- "School Attendance Boundaries." Wayne-Westland Community Schools. Retrieved on April 26, 2020. This reflects the school attendance boundary map after the dissolution of Inkster Public Schools. Note the additional territory in Inkster, Michigan.
- "2010 CENSUS - CENSUS BLOCK MAP: Inkster city, MI" (PDF). U.S. Census Bureau. Retrieved May 17, 2020. - Compare with the new school district boundaries for Inkster Residents.
- Home. Daly Elementary School. Retrieved on April 20, 2014.
- Home. Tomlinson Middle School. Retrieved on April 20, 2014.
- "Welcome to Hicks Elementary School!" David Hicks Elementary School. Retrieved on April 20, 2014. "Hicks Elementary School 100 Helen Inkster, Michigan 48141"
- "Zoning Map" (Archive). City of Inkster. Retrieved on April 20, 2014.
- "Hicks Elementary School" (Archive) Wayne-Westland Community Schools. Updated June 25, 2014. Retrieved on April 26, 2020.

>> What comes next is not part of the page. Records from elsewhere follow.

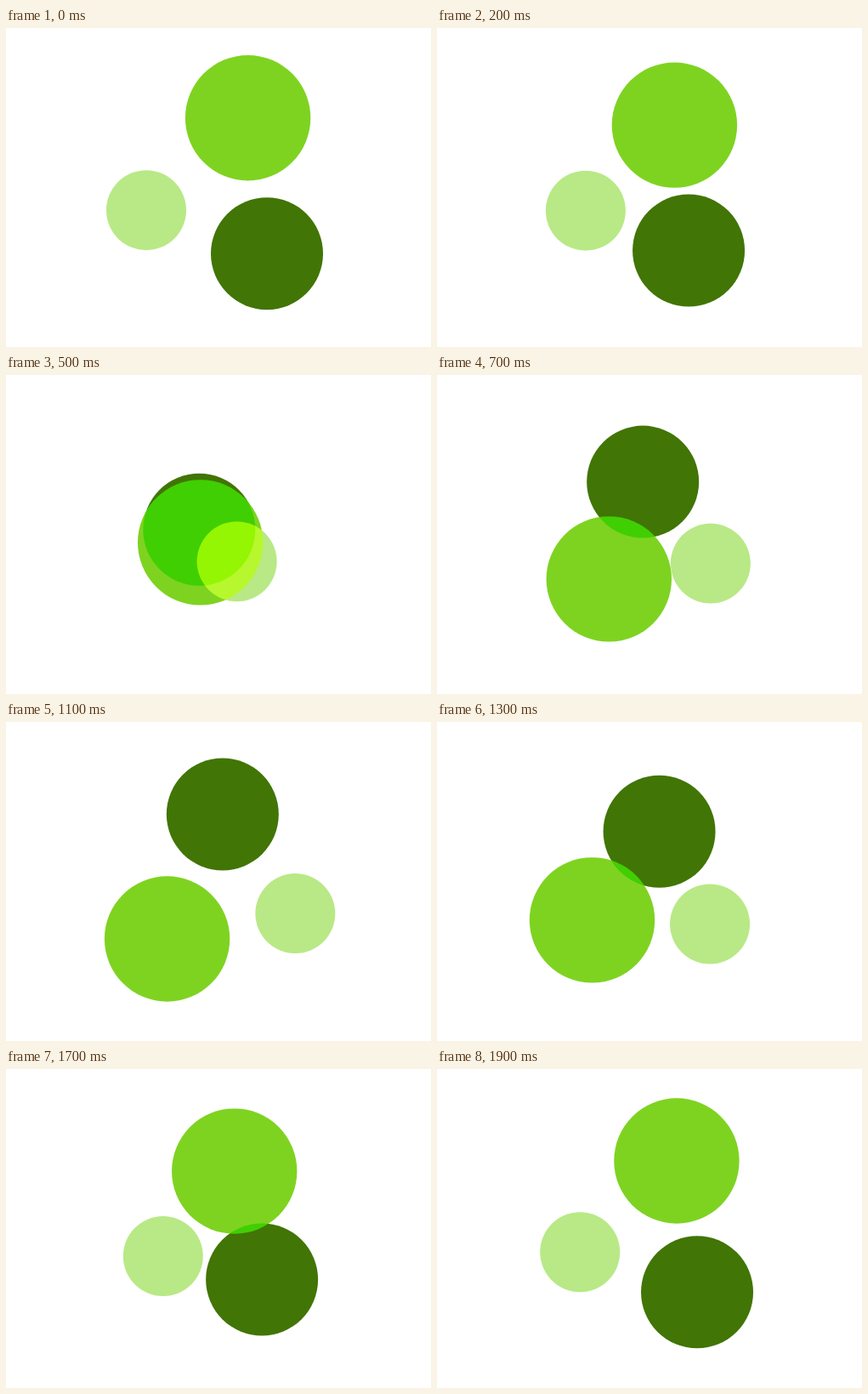
An HTML page with a canvas that plays this animation: 500 by 375 pixels, repeating every 2 s.

```html
<!DOCTYPE html>
<html lang="en">
<head>
<meta charset="utf-8">
<title>Three circles</title>
<style>
  html, body { margin: 0; width: 100%; height: 100%; overflow: hidden; background: #fff; }
  canvas { display: block; }
</style>
</head>
<body>
<canvas id="stage" width="500" height="375"></canvas>
<script>
const ctx = document.getElementById('stage').getContext('2d');
const LEG = 1000, STEP = 100;

function makePath(d) {
  const path = document.createElementNS('http://www.w3.org/2000/svg', 'path');
  path.setAttribute('d', d);
  const length = path.getTotalLength();
  return u => path.getPointAtLength(u * length);
}

// Bottom to top; each circle travels out and back along its own two paths.
const circles = [
  { color: '#b8e986', radius: 47, legs: [
    'M165 214.2 L341.5 222.5',
    'M341.5 222.5 C326 266 165 214.2 165 214.2'] },
  { color: '#7ed321', radius: 73.7, legs: [
    'M284.6 105.7 L192 256.7',
    'M192 256.7 C144 227 284.6 105.7 284.6 105.7'] },
  { color: '#417505', radius: 66, legs: [
    'M307 265.2 C167 222 254 106 254 106',
    'M254 106 L307 265.2'] },
].map(c => ({ ...c, legs: c.legs.map(makePath) }));

const bezier = (s, a, b) => 3 * (1 - s) ** 2 * s * a + 3 * (1 - s) * s * s * b + s ** 3;

// Cubic-bezier easing, solved by bisection.
function ease(x) {
  if (x <= 0) return 0;
  let low = 0, high = 1;
  for (let i = 0; i < 30; i++) {
    const mid = (low + high) / 2;
    if (bezier(mid, 0.62, 0.26) < x) low = mid; else high = mid;
  }
  return bezier(low, 0.04, 0.91);
}

function draw(now) {
  const time = Math.floor(now / STEP) * STEP % (2 * LEG);
  const leg = Math.floor(time / LEG);
  const progress = ease(time % LEG / LEG);

  ctx.clearRect(0, 0, 500, 375);
  ctx.globalCompositeOperation = 'overlay';
  for (const { color, radius, legs } of circles) {
    const { x, y } = legs[leg](progress);
    ctx.fillStyle = color;
    ctx.beginPath();
    ctx.arc(x, y, radius, 0, 2 * Math.PI);
    ctx.fill();
  }
  ctx.globalCompositeOperation = 'source-over';
}

function tick() {
  draw(performance.now());
  requestAnimationFrame(tick);
}
tick();
</script>
</body>
</html>
```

- "Marshall Upper Elementary School" (Archive). Wayne-Westland Community Schools. Retrieved on April 26, 2020.
- "Stevenson Middle School" (Archive) Wayne-Westland Community Schools. Retrieved on April 26, 2020.
- "johnglenn.pdf." (Archive) Wayne-Westland Community Schools. Retrieved on April 26, 2020.
- "adams.pdf." (Archive) Wayne-Westland Community Schools. Retrieved on April 26, 2020.
- "franklin.pdf." (Archive) Wayne-Westland Community Schools. Retrieved on April 26, 2020.
- "waynemem.pdf." (Archive) Wayne-Westland Community Schools. Retrieved on April 26, 2020.
- "Elementary School Boundary Map." Taylor School District. Retrieved on April 20, 2014.
- "Middle School Boundary Map." Taylor School District. Retrieved on April 20, 2014.
- "High School Merger Information". Taylor School District. Retrieved May 15, 2020.
- Home page (Archive). Burger Baylor School. Retrieved on April 10, 2015. "Burger Baylor School 28865 Carlysle Inkster, MI 48141"
- Home page (). Baylor-Woodson Elementary School. January 20, 2012. Retrieved on April 12, 2015. "28865 Carlysle, Inkster MI 48141"
- "Dissolution of Inkster Public Schools." (Archive) Wayne County RESA Board of Education. Retrieved on November 2, 2013.
- Cook, Everett. "At Gardner's alma mater, a school with no students." Michigan Daily. October 3, 2013. p. 1. Retrieved on November 2, 2013.
- Smith, Brian. "Inkster schools first to be dissolved; students split across 4 districts." Mlive. July 26, 2013. Retrieved on November 2, 2013.
- "High School Boundary Map." Taylor School District. Retrieved on April 20, 2014.
- "This 21-Year-Old Black Man Just Became Michigan's Youngest State Rep". HuffPost. November 14, 2016.
- Binelli, Mark (2012). Detroit City is the Place to Be (1st ed.). New York: Metropolitan Books. ISBN 978-0-8050-9229-5.